- [Task requirements] Search the records for the word "body" and report each line that has it.

(Saved entries)
════════════════
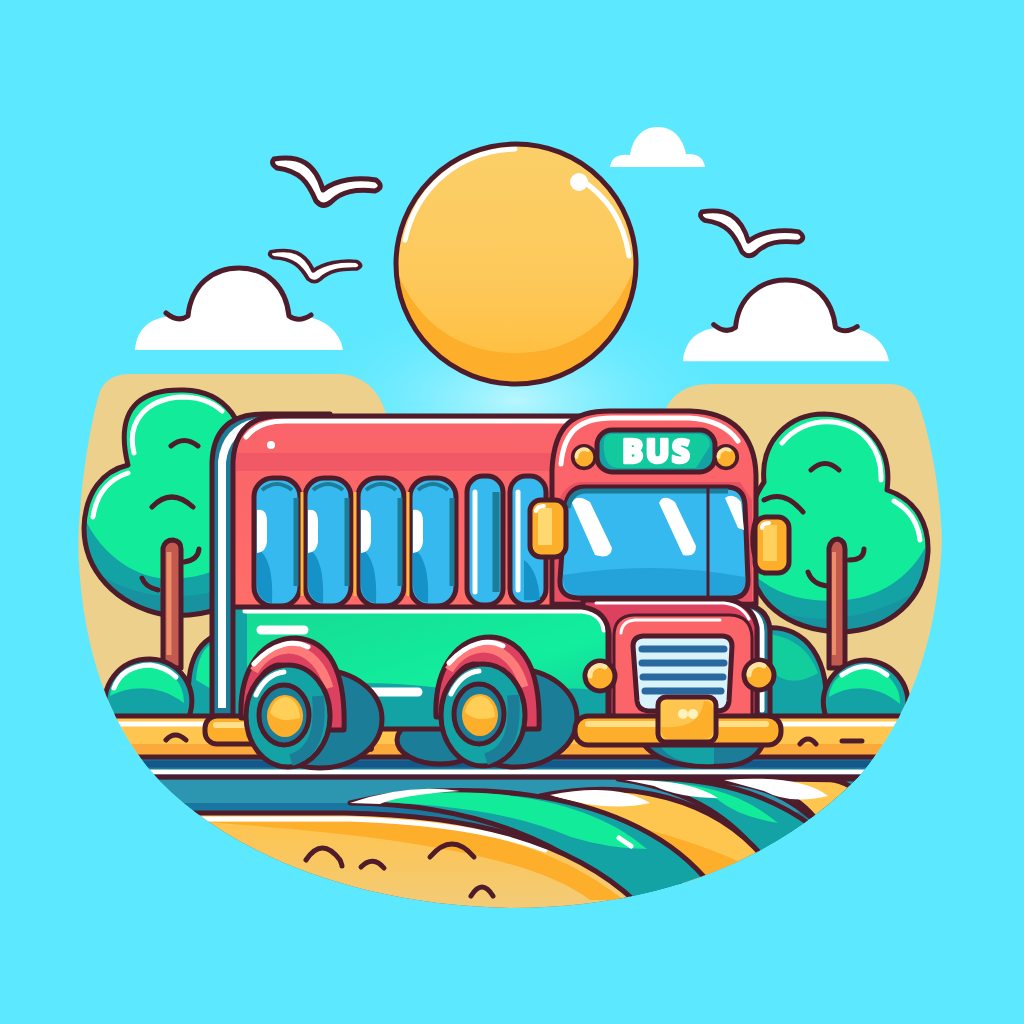
<!DOCTYPE html>
<html lang="en">
<head>
<meta charset="utf-8">
<title>Bus in the countryside</title>
<style>
:root{--sky:#5ce8ff;--ink:#4f1c2b;--sand:#ecd08c;--yellow:#ffc64f;--amber:#fdae2b;--red:#fb6468;--crimson:#dd4160;--green:#12eb9a;--teal:#14a3a4;--deep:#1b7d98;--glass:#35b9ee;--glass-dark:#1593c9;--white:#fff}
html,body{margin:0;width:1024px;height:1024px;overflow:hidden;background:var(--sky)}
svg{display:block}
.ink{stroke:var(--ink);stroke-width:5;stroke-linejoin:round;stroke-linecap:round}
.line{fill:none;stroke:var(--ink);stroke-width:5;stroke-linecap:round;stroke-linejoin:round}
.shine{fill:none;stroke:var(--white);stroke-width:5;stroke-linecap:round;stroke-linejoin:round}
.white{fill:var(--white)}.sand{fill:var(--sand)}.yellow{fill:var(--yellow)}.amber{fill:var(--amber)}
.red{fill:var(--red)}.crimson{fill:var(--crimson)}.green{fill:var(--green)}.teal{fill:var(--teal)}.deep{fill:var(--deep)}
.glass{fill:var(--glass)}.glass-dark{fill:var(--glass-dark)}
.sign{font:800 33px "Open Sans","Noto Sans",sans-serif;fill:var(--white);stroke:var(--white);stroke-width:2.5;stroke-linejoin:round;letter-spacing:2px}
</style>
</head>
<body>
<svg width="1024" height="1024" viewBox="0 0 1024 1024" role="img" aria-label="A red and green bus on a country road under a yellow sun">
<defs>
<radialGradient id="glow"><stop offset="0" stop-color="#d8fbff" stop-opacity=".75"/><stop offset="1" stop-color="#5ce8ff" stop-opacity="0"/></radialGradient>
<linearGradient id="sunlight" x2="0" y2="1"><stop offset="0" stop-color="#fbcf68"/><stop offset=".55" stop-color="#fdc95b"/><stop offset="1" stop-color="#ffbd3a"/></linearGradient>
<linearGradient id="roof" x2="0" y2="1"><stop offset="0" stop-color="#f9636a"/><stop offset=".6" stop-color="#ff6d68"/><stop offset="1" stop-color="#e94b62"/></linearGradient>
<linearGradient id="paint" x2="1" y2="1"><stop offset="0" stop-color="#16d993"/><stop offset=".6" stop-color="#12ee9d"/><stop offset="1" stop-color="#12c99b"/></linearGradient>
<linearGradient id="field" x2="0" y2="1"><stop offset="0" stop-color="#ffc34b"/><stop offset="1" stop-color="#f0cd82"/></linearGradient>
<clipPath id="island"><path d="M0 0H1024V540H942C938 640 910 715 861 774C800 838 690 908 510 908C350 905 220 850 150 770C105 715 80 640 78 540H0Z"/></clipPath>
<clipPath id="sun-edge"><circle cx="516" cy="264" r="118"/></clipPath>
<path id="left-crown" d="M128 465C112 400 150 389 184 390C226 391 250 425 242 465C262 490 262 550 250 585C230 612 195 617 165 615C115 605 84 570 84 528C85 492 103 471 128 465Z"/>
<path id="right-crown" d="M764 482C760 440 790 414 824 414C866 415 893 448 887 490C917 500 929 525 928 552C925 600 890 631 840 632C785 630 752 600 750 560C745 520 752 500 764 482Z"/>
<clipPath id="left-leaves"><use href="#left-crown"/></clipPath>
<clipPath id="right-leaves"><use href="#right-crown"/></clipPath>
<path id="bus-side" d="M233 716V462Q235 416 280 416H600V716Z"/>
<clipPath id="lower-side"><path d="M233 607H585Q608 609 608 632V729H233Z"/></clipPath>
<g id="cloud"><path class="white" d="M0 83C2 60 18 46 50 50C58 16 78 0 104 0C132 0 150 17 156 50C184 46 205 62 208 83Z"/><path class="line" d="M31 46Q43 56 53 49C56 18 78 1 104 1C132 1 151 20 154 49Q164 56 176 48"/></g>
<path id="bird" class="ink white" d="M2 4C28 0 43 8 51 35C65 24 86 22 104 25Q113 32 103 36C84 34 70 36 59 47Q51 54 44 46C36 27 28 16 5 13Q-2 9 2 4Z"/>
<g id="window"><rect class="ink glass" width="46" height="128" rx="19"/><path class="glass-dark" d="M3 70Q20 80 18 125Q4 123 3 108Z"/><path class="white" d="M3 32Q13 30 13 44V64Q12 74 3 75Z"/><path d="M8 12Q23 0 38 12" fill="none" stroke="#1b7d98" stroke-width="4"/><path d="M42 20V108" stroke="#1b7d98" stroke-width="5"/></g>
<g id="wheel"><ellipse class="ink deep" cx="36" cy="3" rx="62" ry="49"/><path class="ink crimson" d="M-43 2C-45-50-20-78 12-78C45-76 62-45 60 14H40C40-18 22-51-6-51C-24-47-32-26-34 2Z"/><path d="M-30-45C-10-78 32-75 45-28" fill="none" stroke="#ff7b79" stroke-width="9"/><path class="shine" d="M-30-52C-10-74 10-76 24-69"/><ellipse class="ink teal" cx="4" cy="0" rx="42" ry="51"/><path d="M7 44C31 37 37 14 34-20" fill="none" stroke="#1b7d98" stroke-width="12"/><path class="shine" d="M-28-21Q-18-42 0-44"/><ellipse class="ink deep" cx="0" cy="-1" rx="25" ry="30"/><ellipse class="amber" cx="1" cy="0" rx="18" ry="21"/><path d="M-14-3Q-10-19 3-19Q15-15 16 2Q-4 8-14-3Z" fill="#ffcf58"/></g>
<g id="lamp"><circle class="ink amber" r="15"/><path d="M-10 0A10 10 0 0 1 5-9" fill="none" stroke="#ffe5a0" stroke-width="5" stroke-linecap="round"/></g>
</defs>

<g id="sky">
<rect width="1024" height="1024" fill="var(--sky)"/>
<ellipse cx="516" cy="400" rx="230" ry="110" fill="url(#glow)"/>
<g id="sun"><circle cx="516" cy="264" r="119" fill="url(#sunlight)"/><path class="amber" clip-path="url(#sun-edge)" d="M390 250C408 318 455 353 516 353C580 353 622 315 640 250V390H390Z"/><path class="shine" d="M405 240C417 186 460 151 515 149"/><path class="shine" d="M578 178C608 196 624 222 629 256" stroke-width="8"/><circle class="white" cx="579" cy="182" r="9"/><circle class="line" cx="516" cy="264" r="120"/></g>
<path class="white" d="M610 167Q612 153 630 155C633 137 643 127 658 127C673 127 683 138 686 154Q703 153 705 167Z"/>
<use href="#cloud" x="135" y="267"/>
<use href="#cloud" transform="translate(683 279) scale(.99)"/>
<use href="#bird" x="272" y="155"/>
<use href="#bird" transform="translate(269 249) scale(.83 .7) rotate(-4)"/>
<use href="#bird" transform="translate(700 208) scale(.95)"/>
</g>

<g id="countryside" clip-path="url(#island)">
<path class="sand" d="M78 560C78 500 88 435 98 398Q103 374 130 374H340Q374 376 386 413V560H664V412Q676 384 710 384H890Q914 385 920 408C934 450 943 510 942 560V760H78Z"/>

<g id="left-tree"><use href="#left-crown" class="green"/><g clip-path="url(#left-leaves)"><path class="teal" d="M80 508C100 560 145 585 184 578C213 575 238 562 250 540V625H80Z"/><path class="deep" d="M100 575Q165 615 250 580V630H100Z" opacity=".45"/></g><path class="shine" d="M134 453C126 420 148 399 181 397Q207 397 222 411M93 517Q98 483 128 473"/><use href="#left-crown" class="line"/><path class="line" d="M171 446Q184 435 198 446M152 507Q171 487 193 507M142 578Q145 587 158 590M184 562Q198 560 199 549"/><path class="ink" fill="#c35a50" d="M163 668V548Q165 540 173 540Q181 541 181 549V668Z"/><path d="M169 552V655" stroke="#ee8d68" stroke-width="5"/></g>
<g id="right-tree"><use href="#right-crown" class="green"/><g clip-path="url(#right-leaves)"><path class="teal" d="M740 560C770 598 810 603 846 600C885 596 915 573 930 538V640H740Z"/><path class="deep" d="M750 600Q825 640 910 595V640H750Z" opacity=".4"/></g><path class="shine" d="M782 443C805 414 850 416 869 441Q882 457 881 480M894 501Q917 514 920 540"/><use href="#right-crown" class="line"/><path class="line" d="M811 470Q825 457 839 470M764 500Q784 489 803 512M808 572Q812 584 827 586M849 560Q864 560 864 549"/><path class="ink" fill="#c35a50" d="M829 668V548Q831 539 838 539Q845 541 845 549V668Z"/><path d="M834 552V655" stroke="#ee8d68" stroke-width="4"/></g>

<g id="bushes"><path class="ink teal" d="M190 717C184 668 194 640 225 632V717Z"/><path class="green" d="M196 680Q198 650 213 643V690Z"/><path class="ink teal" d="M765 717V628C806 624 832 660 825 717Z"/><path class="green" d="M770 634Q806 640 818 673Q790 690 770 670Z" opacity=".6"/>
<path class="ink teal" d="M107 717C98 685 120 659 150 659C180 660 199 688 189 717Z"/><path class="green" d="M110 696C112 676 130 665 150 666C170 668 184 682 184 703C160 684 130 685 110 696Z"/><path class="shine" d="M114 688Q122 666 150 665Q166 667 176 677"/>
<path class="ink teal" d="M826 717C816 688 837 661 865 660C895 661 916 690 905 717Z"/><path class="green" d="M829 697C831 678 847 667 865 667C885 668 901 685 900 704C878 685 850 684 829 697Z"/><path class="shine" d="M842 675Q866 658 887 675"/></g>

<g id="verge"><rect class="yellow" x="70" y="718" width="890" height="42"/><path d="M70 724H960" stroke="#fff" stroke-width="5"/><path class="line" d="M70 716H960"/><path d="M70 744H960V757H70Z" fill="#fba93b"/><path class="line" d="M166 740Q175 730 186 740M800 744Q808 734 816 744M842 741H862"/><circle cx="370" cy="748" r="4" fill="var(--ink)"/></g>
<g id="road"><rect class="deep" x="70" y="757" width="890" height="170"/><path d="M70 757H960" class="line"/><path d="M70 764H960" stroke="#15578a" stroke-width="7"/><path class="shine" d="M70 772H960"/><path class="line" d="M70 777H960"/><path d="M70 780H960V812H70Z" fill="#2c95b0"/><path d="M70 803H470V815H70Z" fill="#1876a0"/></g>
<g id="fields">
<path class="ink teal" d="M690 779C765 781 795 798 835 840H920V779Z"/>
<path class="ink yellow" d="M718 778C780 782 808 801 829 838L900 800L846 780Z"/><path class="white" d="M724 780Q800 774 828 796Q790 805 764 791Z"/><path class="ink teal" d="M828 779Q852 782 870 803L910 779Z"/>
<path class="ink teal" d="M618 779C700 774 764 790 812 826L770 870C738 820 690 789 618 779Z"/><path class="green" d="M640 781C700 782 742 793 778 823Q739 817 717 799Z"/><path class="white" d="M625 780Q690 779 718 798Q680 798 654 786Z"/>
<path class="ink yellow" d="M540 796C630 777 715 799 764 858L690 900C660 842 610 808 540 796Z"/><path class="amber" d="M618 822Q692 840 740 862L695 890Q665 845 618 822Z"/><path class="white" d="M550 795Q615 782 650 803Q606 813 550 795Z"/>
<path class="ink teal" d="M350 803C440 780 620 780 705 878L634 910C570 840 470 804 350 803Z"/><path class="green" d="M357 801C445 785 575 786 647 849Q610 849 571 837C510 811 440 804 357 801Z"/><path class="white" d="M350 803Q407 783 460 791Q400 795 380 804Z"/><path class="shine" d="M619 838L631 846"/>
<path d="M70 814H345C470 815 570 840 636 902V930H70Z" fill="url(#field)"/><path class="amber" d="M205 822H345C470 822 555 846 624 900H590C530 855 390 835 205 822Z"/><path class="shine" d="M195 819H350C440 822 500 833 545 850"/><path class="line" d="M185 813H345C470 815 570 840 636 902"/>
<path class="line" d="M306 860Q322 836 340 860Q342 865 342 866M361 867Q373 855 384 868M430 857Q452 831 474 857M471 896Q482 878 493 896"/></g>
</g>

<g id="bus">
<ellipse class="ink deep" cx="440" cy="740" rx="43" ry="24"/>
<path class="ink deep" d="M212 716V462Q214 414 264 414H330V716Z"/><path d="M222 708V462Q226 426 264 421" fill="none" stroke="#fff" stroke-width="8"/>
<use href="#bus-side" fill="url(#roof)"/><path class="crimson" d="M236 453H570V471H236Z" opacity=".35"/><path class="shine" d="M246 437Q258 421 285 421H586"/><circle class="white" cx="271" cy="445" r="4"/>
<g id="side-paint" clip-path="url(#lower-side)"><rect x="233" y="607" width="376" height="122" fill="url(#paint)"/><path class="teal" d="M233 690Q430 670 520 708Q545 680 608 692V730H233Z"/><path class="teal" d="M233 607H247V718H233Z"/><path class="shine" d="M245 611H582Q602 613 604 630"/></g>
<path class="line" d="M233 729V462Q235 416 280 416H600M233 607H585Q608 609 608 632V729H233"/>
<path d="M261 630H304M367 692H418" class="shine" stroke-width="9" style="stroke-width:9"/>
<g id="side-windows"><use href="#window" x="254" y="478"/><use href="#window" x="305" y="478"/><use href="#window" x="358" y="478"/><use href="#window" x="410" y="478"/><path d="M302 492V596M355 492V596M408 492V596" stroke="#ffb43a" stroke-width="3"/>
<rect class="ink glass" x="467" y="476" width="36" height="129" rx="16"/><path class="shine" d="M475 492V592"/><path d="M496 492V592" stroke="#1b7d98" stroke-width="7"/><rect class="ink glass" x="510" y="476" width="36" height="129" rx="16"/><path class="shine" d="M518 492V590"/><path class="glass-dark" d="M524 560Q538 570 540 600H524Z"/></g>

<rect class="ink amber" x="205" y="716" width="62" height="28" rx="12"/><path d="M216 725H245" stroke="#ffe08a" stroke-width="6" stroke-linecap="round"/>
<use href="#wheel" x="284" y="716"/><use href="#wheel" x="479" y="715"/>

<g id="front">
<path class="ink deep" d="M642 742H764Q754 769 710 766Q660 768 642 742Z"/><path class="teal" d="M660 746H714V764Q674 766 660 746Z"/>
<path class="ink deep" d="M735 604Q768 603 770 630V716H735Z"/><path class="shine" d="M746 610Q762 614 762 632V710"/>
<path class="ink red" d="M552 604V470C554 425 573 411 610 411H690C732 412 755 435 756 475V604Z"/><path class="crimson" d="M555 515Q560 485 580 482H740L752 500V602H555Z" opacity=".55"/><path class="shine" d="M561 464C564 431 580 418 612 418H689Q723 420 738 441"/>
<g id="destination-sign"><rect class="ink teal" x="597" y="430" width="118" height="42" rx="15"/><path class="green" d="M604 440Q605 434 613 434H699Q710 435 710 446L696 468H620Q602 469 604 440Z" opacity=".55"/><text class="sign" x="657" y="463" text-anchor="middle" textLength="70" lengthAdjust="spacingAndGlyphs">BUS</text></g>
<use href="#lamp" transform="translate(584 457) scale(.75)"/><use href="#lamp" transform="translate(726 457) scale(.75)"/>
<g id="windscreen"><path class="ink glass" d="M583 487H728Q744 488 745 505L748 580Q748 598 731 598H578Q559 597 560 580L565 508Q568 488 583 487Z"/><path class="glass-dark" d="M563 575Q655 560 745 577Q747 595 731 595H578Q562 594 563 575Z" opacity=".55"/><path d="M568 508Q571 491 586 491H728" fill="none" stroke="#1b7d98" stroke-width="5"/><path class="white" d="M572 503Q576 493 590 502L612 548Q611 560 595 555ZM659 503Q663 493 675 502L696 546Q696 558 683 555ZM725 498Q733 492 741 502L744 530L738 528Z"/><path class="line" d="M708 488V597" style="stroke-width:3"/></g>
<path class="ink crimson" d="M583 600H725Q752 602 757 627V716H609V634Q607 611 583 607Z"/><path class="ink red" d="M614 716V636Q614 616 634 615H730Q751 616 752 637V716Z" style="stroke-width:3"/><path class="shine" d="M596 603H724Q742 605 749 619M621 633Q622 621 635 620H720" style="stroke-width:3"/>
<g id="grille"><path class="ink" fill="#d9f3fb" d="M643 636H723Q732 637 732 646L729 701Q728 711 717 711H648Q638 710 637 701L633 646Q633 637 643 636Z"/><path d="M642 649H724M642 663H724M643 677H723M645 691H721" stroke="#2a68a0" stroke-width="7" stroke-linecap="round"/></g>
<use href="#lamp" x="600" y="676"/><use href="#lamp" x="759" y="675"/>
<g id="bumper"><rect class="ink amber" x="575" y="716" width="206" height="29" rx="13"/><path d="M588 724H655M720 724H766" stroke="#ffe08a" stroke-width="6" stroke-linecap="round"/><rect class="ink yellow" x="658" y="697" width="58" height="45" rx="8"/><path class="amber" d="M661 727Q700 730 704 701Q713 701 713 710V731Q712 739 704 739H668Q661 738 661 727Z"/><circle cx="683" cy="714" r="5" fill="#fff3bd"/><circle cx="693" cy="714" r="5" fill="#fff3bd"/></g>
<g id="mirrors"><rect class="ink amber" x="530" y="500" width="36" height="57" rx="11"/><path d="M538 508H552V545H538Z" fill="#ffd970"/><path class="line" d="M756 519Q748 545 760 570"/><rect class="ink amber" x="755" y="517" width="34" height="56" rx="11"/><path d="M763 525H777V561H763Z" fill="#ffd15c"/><path class="shine" d="M536 511Q537 506 544 506M762 528Q762 523 769 523" style="stroke-width:4"/></g>
</g>
</g>
</svg>
</body>
</html>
════════════════
- [Solution to this problem]
html,body{margin:0;width:1024px;height:1024px;overflow:hidden;background:var(--sky)}
<body>
</body>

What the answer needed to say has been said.